### [Materials provided]
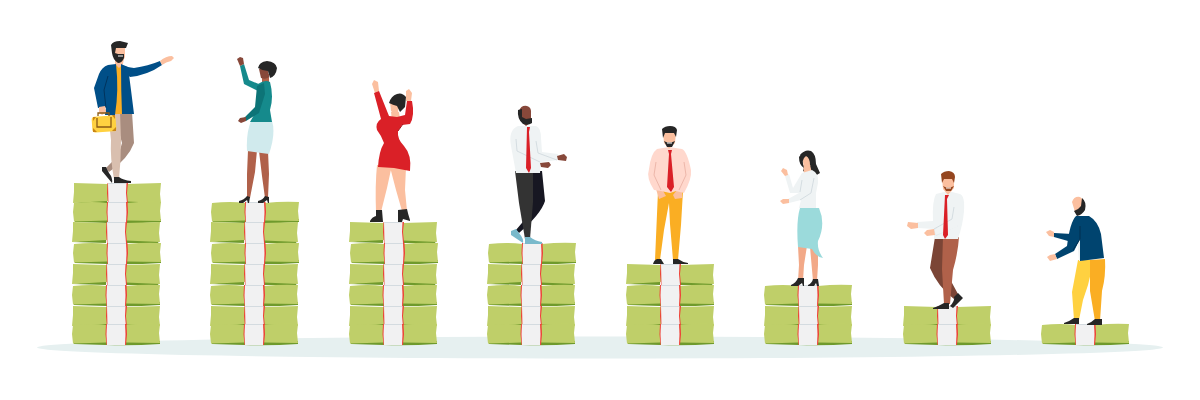
<!DOCTYPE html>
<html lang="en">
<head>
<meta charset="utf-8">
<title>People on stacks of money</title>
<style>
:root{--paper:#fff;--ground:#e6f0f0;--note:#bfcf69;--note-dark:#6f9a2c;--strap:#f1f1f2;--strap-edge:#ee4036;--ink:#262626;--skin:#fbbf9f;--skin-deep:#f2a988;--brown:#87483a;--brown-light:#b0614a;--white:#eff3f4;--white-shade:#dfe8eb;--red:#da2027;--navy:#00446f;--blue:#004f88;--orange:#faae23;--yellow:#ffd140;--teal:#158a8c;--teal-dark:#0d7477;--ice:#d0eaed;--aqua:#9bdadb;--blush:#ffd8cd;--taupe:#d9bfaf;--taupe-dark:#a98d7f}
html,body{margin:0;background:var(--paper)}
body{width:1200px;height:400px;overflow:hidden}
svg{display:block}
.note{fill:var(--note)}.note-dark{fill:var(--note-dark)}.strap{fill:var(--strap)}.strap-edge{fill:var(--strap-edge)}
.ink{fill:var(--ink)}.skin{fill:var(--skin)}.skin-deep{fill:var(--skin-deep)}.brown{fill:var(--brown)}.brown-light{fill:var(--brown-light)}
.white{fill:var(--white)}.white-shade{fill:var(--white-shade)}.red{fill:var(--red)}.navy{fill:var(--navy)}.blue{fill:var(--blue)}
.orange{fill:var(--orange)}.yellow{fill:var(--yellow)}.teal{fill:var(--teal)}.teal-dark{fill:var(--teal-dark)}.ice{fill:var(--ice)}.aqua{fill:var(--aqua)}.blush{fill:var(--blush)}.taupe{fill:var(--taupe)}.taupe-dark{fill:var(--taupe-dark)}
.fold{fill:none;stroke:#c9d3d8;stroke-width:.7}
</style>
</head>
<body>
<svg width="1200" height="400" viewBox="0 0 1200 400" role="img" aria-label="Eight people standing on stacks of banknotes that get lower from left to right">
<defs>
  <g id="bundle">
    <path class="note-dark" d="M1 17 34 15H54L88 17V20Q60 22 34 21L2 20Z"/>
    <path class="note" d="M1 1Q20-1 34 1H54Q72-1 88 0L87 9 88 19 54 18.5H34L1 19.5 0 10Z"/>
    <path class="strap-edge" d="M34 0H54.5L55 10 54 21H34.5L33.5 10Z"/>
    <path class="strap" d="M35 0H53L53.5 10 53 21H35L34.5 10Z"/>
    <path class="fold" d="M35 .5H53"/>
  </g>
  <g id="bundle-turned">
    <path class="note-dark" d="M0 20 34 16V21ZM54 16 87 19 86 21H54Z"/>
    <path class="note" d="M1 0 34 1H54L88 0 87 11 88 20 54 18.5 34 18 0 20 1 9Z"/>
    <path class="strap-edge" d="M34.5 0H55L54 10 55 21H35L34 10Z"/>
    <path class="strap" d="M35 0H53.5L53 10 54 21H35.5Z"/>
    <path class="fold" d="M35 .5H53"/>
  </g>
  <g id="stack-1"><use href="#bundle" y="324"/></g>
  <g id="stack-2"><use href="#bundle-turned" y="306"/><use href="#stack-1"/></g>
  <g id="stack-3"><use href="#bundle" y="285"/><use href="#stack-2"/></g>
  <g id="stack-4"><use href="#bundle-turned" y="264"/><use href="#stack-3"/></g>
  <g id="stack-5"><use href="#bundle" x="1" y="243"/><use href="#stack-4"/></g>
  <g id="stack-6"><use href="#bundle-turned" y="222"/><use href="#stack-5"/></g>
  <g id="stack-7"><use href="#bundle" x="1" y="202"/><use href="#stack-6"/></g>
  <g id="stack-8"><use href="#bundle-turned" x="1" y="183"/><use href="#stack-7"/></g>
</defs>

<ellipse cx="600" cy="347.5" rx="563" ry="11" fill="var(--ground)"/>

<g id="stacks">
  <use href="#stack-8" x="72"/><use href="#stack-7" x="210"/><use href="#stack-6" x="349"/><use href="#stack-5" x="487"/>
  <use href="#stack-4" x="626"/><use href="#stack-3" x="764"/><use href="#stack-2" x="903"/><use href="#stack-1" x="1041"/>
</g>

<g id="man-with-bag">
  <path class="taupe-dark" d="M118 112H132L134 143Q128 159 109 172L106 168Q120 155 122 143L116 120Z"/>
  <path class="taupe" d="M108 111H120L121 140Q121 160 119 179H114Q110 158 111 140Z"/>
  <path class="ink" d="M102 167 106 167 109 173Q113 178 112 183L102 171ZM114 177H119Q123 180 131 181V183H114Z"/>
  <path class="blue" d="M117 65Q128 67 134 68Q148 66 160 61L162 65Q148 75 130 77Z"/>
  <path class="skin" d="M160 61Q166 56 172 56L174 58 171 61Q166 62 162 65Z"/>
  <path class="orange" d="M115 64 122 64 124 114H114Z"/>
  <path class="skin" d="M115 58H124L123 64 119 68 115 64Z"/>
  <path class="blue" d="M116 64 108 65Q102 67 99 74L94 88 98 108 106 107 105 115H115Q119 90 116 64ZM121 64 128 67 131 90 134 114H122Q121 90 121 64Z"/>
  <path d="M108 76 104 90 106 108" fill="none" stroke="#00345d"/>
  <path class="skin" d="M99 107 105 106 106 112 102 115 99 112Z"/>
  <rect class="yellow" x="92" y="116" width="24" height="16" rx="3" transform="rotate(-4 104 124)"/>
  <path d="M98 116V113H109V116M97 118V127H111V117" fill="none" stroke="#8c5a13" stroke-width="1.3"/>
  <path d="M93 128 97 132H93ZM112 131 116 127V131ZM93 117H96L93 121ZM112 115H115V119Z" fill="#c98515"/>
  <path class="skin" d="M114 46H125L125 57Q123 62 119 62L114 57Z"/>
  <path class="ink" d="M112 53 111 45Q113 41 120 41L128 43 126 48H116L115 53 118 54H124V58Q122 63 118 63Q113 60 112 53Z"/>
  <path d="M118 56H123" stroke="#fff"/>
</g>

<g id="woman-in-teal">
  <path class="brown-light" d="M248 150H257L255 172 250 198H247L247 174ZM259 151H268L269 174 268 198H265L262 176Z"/>
  <path class="ink" d="M239 201Q244 200 247 196L250 197 249 203H248L247 200 243 203H239ZM258 201Q263 200 265 196L269 197V203H268L267 200 263 203H258Z"/>
  <path class="ice" d="M251 121H272Q276 133 269 154L247 151Q246 133 251 121Z"/>
  <path class="teal" d="M240 66 244 64 249 80 261 85 258 91 244 84Z"/>
  <path class="brown" d="M240 66 237 59 240 57 243 58 244 64Z"/>
  <path class="brown-light" d="M262 74H269L269 83 262 84Z"/>
  <path class="teal" d="M258 84Q265 79 270 82Q274 97 270 110L272 122H250L258 108Z"/>
  <path class="teal-dark" d="M257 86 264 83 265 94 259 113 246 121 244 118 255 107Z"/>
  <path class="brown" d="M246 117V121L241 123 238 121 240 118Z"/>
  <path class="brown" d="M259 69H268L269 77Q266 80 261 78Z"/>
  <path class="ink" d="M258 68Q259 62 267 61Q276 62 277 68Q276 76 270 78L268 71Q263 71 258 68Z"/>
</g>

<g id="woman-in-red">
  <path class="skin" d="M377 165H392L387 188 381 212H376Q375 185 377 165ZM390 167H406L405 190 407 211H402L396 190Z"/>
  <path class="ink" d="M370 221Q372 217 376 216V210H382L383 222H370ZM398 222V210L407 209Q408 214 410 220V221L403 219 402 222Z"/>
  <path class="skin" d="M375 93 372 84 374 80 378 82 379 91ZM406 101 406 91 409 89 412 93 411 101Z"/>
  <path class="skin" d="M391 112H399L400 119 392 121Z"/>
  <path class="red" d="M374 93 379 91 389 116 397 117 405 115 407 101H412Q415 116 410 124L402 125 398 131Q397 139 404 146Q412 155 410 171L394 168 378 167Q379 151 384 143Q381 135 377 130Q375 123 381 119Z"/>
  <path d="M398 131 403 124" stroke="#a9151c"/>
  <path class="skin" d="M390 102H399L398 113Q394 115 391 111Z"/>
  <path class="ink" d="M389 103Q391 96 397 94Q402 92 406 97L405 107 400 112 397 106Q393 105 389 103Z"/>
</g>

<g id="man-in-white-shirt">
  <path d="M528 171H542L545 201Q541 214 519 233L516 230Q531 214 532 201Z" fill="#171722"/>
  <path d="M515 171H533L533 202 530 239H525L519 203Z" fill="#333"/>
  <path d="M511 231 516 229 519 233Q524 239 523 243L511 235ZM525 237H530Q535 241 542 242V244H525Z" fill="#79b9cb"/>
  <path class="white" d="M518 126H536Q541 128 541 138L542 152 558 154 558 160 541 162 540 173H516L511 146Q508 130 518 126Z"/>
  <path class="fold" d="M516 139 517 151 540 162M536 141 538 153 557 160"/>
  <path class="brown" d="M557 156 564 154 567 157 566 161 558 160ZM540 163 549 162 551 165 548 168 541 167Z"/>
  <path class="red" d="M527 127H530L529 132 531 168 529 173 526 168Z"/>
  <path class="brown" d="M519 111Q521 105 527 106Q532 107 531 115V122L526 126 520 120Z"/>
  <path class="ink" d="M518 110 522 109 522 117 526 119 532 118V123Q528 126 523 124Q517 119 518 110Z"/>
</g>

<g id="man-in-pink-shirt">
  <path class="orange" d="M658 191H683L681 225 678 260H673L670 224 669 203 664 230 660 260H655Z"/>
  <path class="ink" d="M653 264Q654 260 657 259H661L664 264ZM673 264V259H678Q682 262 688 263V264Z"/>
  <path class="skin" d="M656 189H662L666 196 659 199ZM677 190H682L682 198 675 199 673 195Z"/>
  <path class="blush" d="M657 149 669 147 682 149Q687 151 691 170Q692 179 684 193L676 191 670 193 661 191 654 190Q646 178 649 169Q651 153 657 149Z"/>
  <path d="M656 162 654 175 661 190M684 162 686 175 679 190" fill="none" stroke="#edb7aa"/>
  <path class="red" d="M668 150H672L671 154 674 187 671 192 667 187 669 154Z"/>
  <path class="skin" d="M663 132H676L675 143 669 149 664 143Z"/>
  <path class="ink" d="M662 129Q665 126 670 126Q676 126 677 130L676 137 674 133H665L663 138ZM664 141Q669 144 675 141L672 147H667Z"/>
  <path d="M667 143H672" stroke="#fff"/>
</g>

<g id="woman-in-aqua-skirt">
  <path class="skin-deep" d="M798 246H807L804 265 803 281H798L799 265ZM810 247H818V265L817 281H813Z"/>
  <path class="ink" d="M791 285Q796 283 798 278H804V286H803L802 283 798 286H791ZM808 285Q812 283 813 279H818L819 286H817L816 283 814 286H808Z"/>
  <path class="ink" d="M800 155Q805 149 811 151Q816 154 816 164L820 173 815 176 803 171 806 160Z"/>
  <path class="skin" d="M803 165H810L812 173H804Z"/>
  <path class="white" d="M785 176 789 174 793 188 802 173 812 170Q819 173 818 183L816 193 816 208H799L801 200 789 203 788 199 799 193 790 193Z"/>
  <path class="fold" d="M802 180 800 192M814 178 811 193 800 200"/>
  <path class="skin" d="M785 176 781 171 783 168 787 170 788 175ZM789 199V203L783 204 780 201 783 199Z"/>
  <path class="aqua" d="M800 208H819Q826 224 818 241Q817 250 823 258Q816 257 812 249L798 247Q796 221 800 208Z"/>
  <path d="M803 155H810L811 165 807 170Q802 168 803 155Z" class="skin"/>
  <path class="ink" d="M799 157Q803 150 811 151L813 168 810 165Q810 158 806 156 801 159 804 168Q799 165 799 157Z"/>
</g>

<g id="man-with-tie">
  <path d="M935 237H948L943 263Q949 279 958 294L954 299Q938 287 930 268Z" fill="#7b4536"/>
  <path class="brown-light" d="M943 237H959Q958 253 953 270L950 304H944L942 269Z"/>
  <path class="ink" d="M933 308Q939 306 944 303H949V309H933ZM950 306Q955 301 954 297L958 293 963 298 953 308Z"/>
  <path class="white" d="M936 194 948 191 960 194Q965 196 964 211Q963 224 958 239H934V229L918 228 917 222 933 221Q932 201 936 194Z"/>
  <path class="white-shade" d="M933 230 954 221 958 226 936 236Z"/>
  <path class="white" d="M958 196Q966 203 962 218L957 227 936 235 934 230 952 219Z"/>
  <path class="fold" d="M954 207 952 219 934 229"/>
  <path class="skin" d="M918 223V228L911 229 907 226 908 222ZM934 229 935 235 927 236 924 233 927 230Z"/>
  <path class="red" d="M945 195H949L947 199 948 235 945 239 943 235Z"/>
  <path class="skin" d="M942 178H954L954 188 948 195 943 189Z"/>
  <path d="M941 174Q944 171 949 171Q955 172 955 177L954 183 952 179H944L942 183ZM943 186Q948 189 954 186L951 191H946Z" fill="#95461f"/>
  <path d="M946 188H951" stroke="#fff"/>
</g>

<g id="bald-man">
  <path class="yellow" d="M1078 260H1094L1088 285 1083 300 1079 320H1074L1072 292Z"/>
  <path class="orange" d="M1090 260 1105 259Q1106 276 1102 291L1100 321H1095L1090 291Z"/>
  <path class="ink" d="M1064 323Q1070 321 1074 318H1079V324H1064ZM1087 324Q1092 322 1095 319H1102V325H1087Z"/>
  <path class="navy" d="M1054 233 1072 234 1078 238 1068 241 1054 237Z"/>
  <path class="white" d="M1077 238 1082 235 1082 261H1079Z"/>
  <path class="navy" d="M1076 216H1089Q1098 221 1101 234L1104 258 1080 261 1080 239 1074 251 1057 259 1055 254 1067 246Q1070 222 1076 216Z"/>
  <path d="M1080 226 1080 239 1073 250" fill="none" stroke="#002f50"/>
  <path class="skin" d="M1054 232V237L1049 236 1046 232 1050 230ZM1055 254 1057 259 1050 261 1047 257 1050 255Z"/>
  <path class="skin" d="M1072 202Q1074 196 1080 197Q1086 200 1084 209L1080 215 1075 212Z"/>
  <path class="ink" d="M1082 198Q1087 202 1085 210Q1082 215 1077 216L1074 211 1078 209 1081 206Z"/>
</g>
</svg>
</body>
</html>
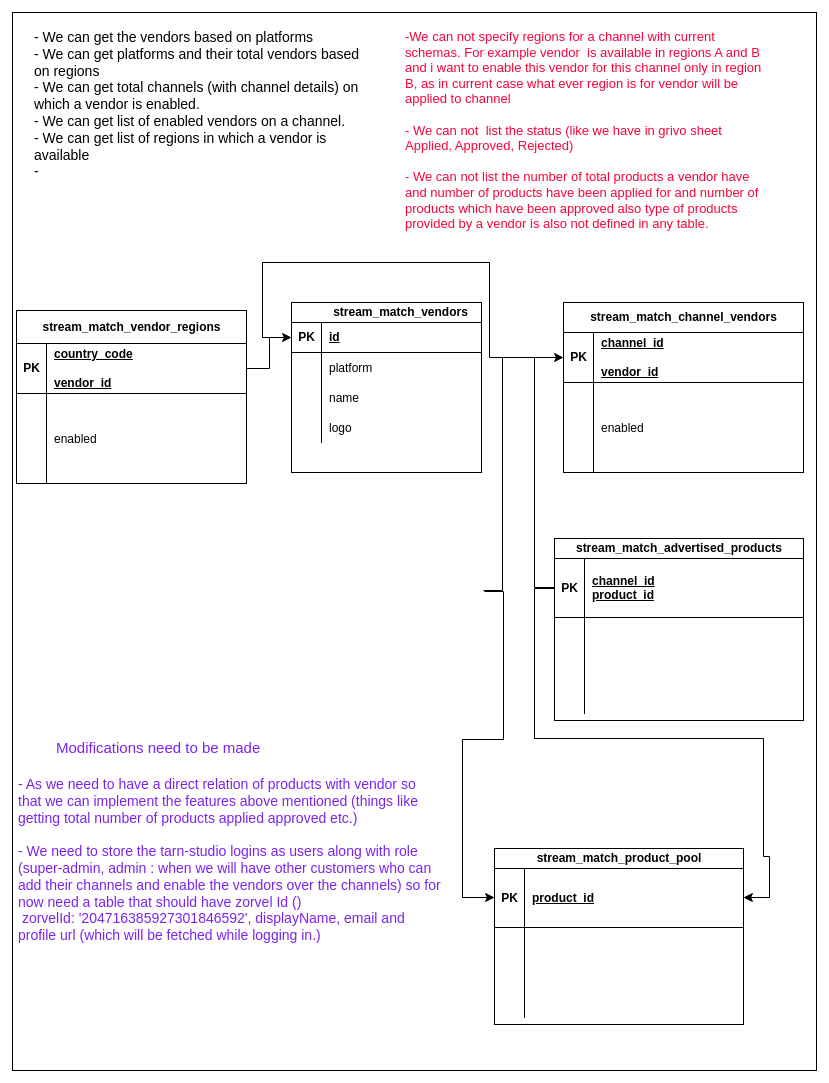
<!DOCTYPE html>
<html lang="en">
<head>
<meta charset="utf-8">
<title>Stream match schema</title>
<style>
:root { --ink: #000; --paper: #fff; --limit: #f5053d; --change: #7b24ee; }
* { box-sizing: border-box; margin: 0; }
html, body { width: 829px; height: 1083px; overflow: hidden; background: var(--paper); }
body { position: relative; color: var(--ink); font-family: "Liberation Sans", Arial, sans-serif; }
.frame { position: absolute; left: 12px; top: 12px; width: 805px; height: 1059px; border: 1px solid var(--ink); }
.note { position: absolute; white-space: pre; font-size: 14px; line-height: 16.8px; }
.abilities { left: 34px; top: 29px; }
.limits { left: 405px; top: 29px; font-size: 13px; line-height: 15.6px; color: var(--limit); }
.changes-title { left: 56px; top: 739px; font-size: 15px; line-height: 18px; font-weight: 400; color: var(--change); }
.changes { left: 18px; top: 776px; color: var(--change); }
.connectors { position: absolute; left: 0; top: 0; }
.table { position: absolute; border: 1px solid var(--ink); font-size: 12px; line-height: 14.4px; background: var(--paper); }
.table h2 { height: var(--title); display: flex; align-items: center; justify-content: center; border-bottom: 1px solid var(--ink); font-size: 12px; }
.key { height: var(--key); display: grid; grid-template-columns: 30px 1fr; border-bottom: 1px solid var(--ink); font-weight: 700; }
.key b { display: flex; align-items: center; justify-content: center; border-right: 1px solid var(--ink); }
.key p { align-self: center; padding-left: 7px; text-decoration: underline; white-space: pre; }
.fields { height: var(--body); display: grid; grid-template-columns: 30px 1fr; }
.fields::before { content: ""; border-right: 1px solid var(--ink); }
.fields ul { list-style: none; padding: 0 0 0 7px; display: grid; grid-template-rows: repeat(3, 30px); align-items: center; }
.fields .middle { grid-row: 2; }
.vendor-regions { left: 16px; top: 310px; width: 231px; height: 174px; --title: 33px; --key: 50px; --body: 90px; }
.vendors { left: 291px; top: 302px; width: 191px; height: 171px; --title: 20px; --key: 30px; --body: 90px; }
.vendors h2 { padding-left: 28px; }
.channel-vendors { left: 563px; top: 302px; width: 241px; height: 171px; --title: 30px; --key: 50px; --body: 90px; }
.advertised-products { left: 554px; top: 538px; width: 250px; height: 183px; --title: 20px; --key: 59px; --body: 96px; }
.product-pool { left: 494px; top: 848px; width: 250px; height: 177px; --title: 20px; --key: 59px; --body: 90px; }
</style>
</head>
<body>
<div class="frame"></div>

<p class="note abilities">- We can get the vendors based on platforms
- We can get platforms and their total vendors based
on regions
- We can get total channels (with channel details) on
which a vendor is enabled.
- We can get list of enabled vendors on a channel.
- We can get list of regions in which a vendor is
available
-</p>

<p class="note limits">-We can not specify regions for a channel with current
schemas. For example vendor  is available in regions A and B
and i want to enable this vendor for this channel only in region
B, as in current case what ever region is for vendor will be
applied to channel

- We can not  list the status (like we have in grivo sheet
Applied, Approved, Rejected)

- We can not list the number of total products a vendor have
and number of products have been applied for and number of
products which have been approved also type of products
provided by a vendor is also not defined in any table.</p>

<section class="table vendor-regions">
  <h2>stream_match_vendor_regions</h2>
  <div class="key"><b>PK</b><p>country_code

vendor_id</p></div>
  <div class="fields"><ul><li class="middle">enabled</li></ul></div>
</section>

<section class="table vendors">
  <h2>stream_match_vendors</h2>
  <div class="key"><b>PK</b><p>id</p></div>
  <div class="fields"><ul><li>platform</li><li>name</li><li>logo</li></ul></div>
</section>

<section class="table channel-vendors">
  <h2>stream_match_channel_vendors</h2>
  <div class="key"><b>PK</b><p>channel_id

vendor_id</p></div>
  <div class="fields"><ul><li class="middle">enabled</li></ul></div>
</section>

<section class="table advertised-products">
  <h2>stream_match_advertised_products</h2>
  <div class="key"><b>PK</b><p>channel_id
product_id</p></div>
  <div class="fields"></div>
</section>

<section class="table product-pool">
  <h2>stream_match_product_pool</h2>
  <div class="key"><b>PK</b><p>product_id</p></div>
  <div class="fields"></div>
</section>

<svg class="connectors" width="829" height="1083" viewBox="0 0 829 1083" aria-hidden="true">
  <defs>
    <path id="arrowhead" d="M0 0L-8 4L-6 0L-8 -4Z" fill="var(--ink)" stroke="var(--ink)"/>
  </defs>
  <g transform="translate(.5 .5)" fill="none" stroke="var(--ink)">
    <path d="M246 368H269V337H286"/>
    <path d="M286 337H262V262H489V357H558"/>
    <path d="M483 590H502V357"/>
    <path d="M484 591H503V739H462V897H489"/>
    <path d="M554 587H534V357"/>
    <path d="M554 588H534V738H763V856H769V897H749"/>
    <use href="#arrowhead" x="290" y="337"/>
    <use href="#arrowhead" x="562" y="357"/>
    <use href="#arrowhead" x="493" y="897"/>
    <use href="#arrowhead" transform="translate(744 897) scale(-1 1)"/>
  </g>
</svg>

<h2 class="note changes-title">Modifications need to be made</h2>
<p class="note changes">- As we need to have a direct relation of products with vendor so
that we can implement the features above mentioned (things like
getting total number of products applied approved etc.)

- We need to store the tarn-studio logins as users along with role
(super-admin, admin : when we will have other customers who can
add their channels and enable the vendors over the channels) so for
now need a table that should have zorvel Id ()
 zorvelId: '204716385927301846592', displayName, email and
profile url (which will be fetched while logging in.)</p>
</body>
</html>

### [Task details]
Show the lines of the data that hold the word "need".

### [Task result]
<h2 class="note changes-title">Modifications need to be made</h2>
<p class="note changes">- As we need to have a direct relation of products with vendor so
- We need to store the tarn-studio logins as users along with role
now need a table that should have zorvel Id ()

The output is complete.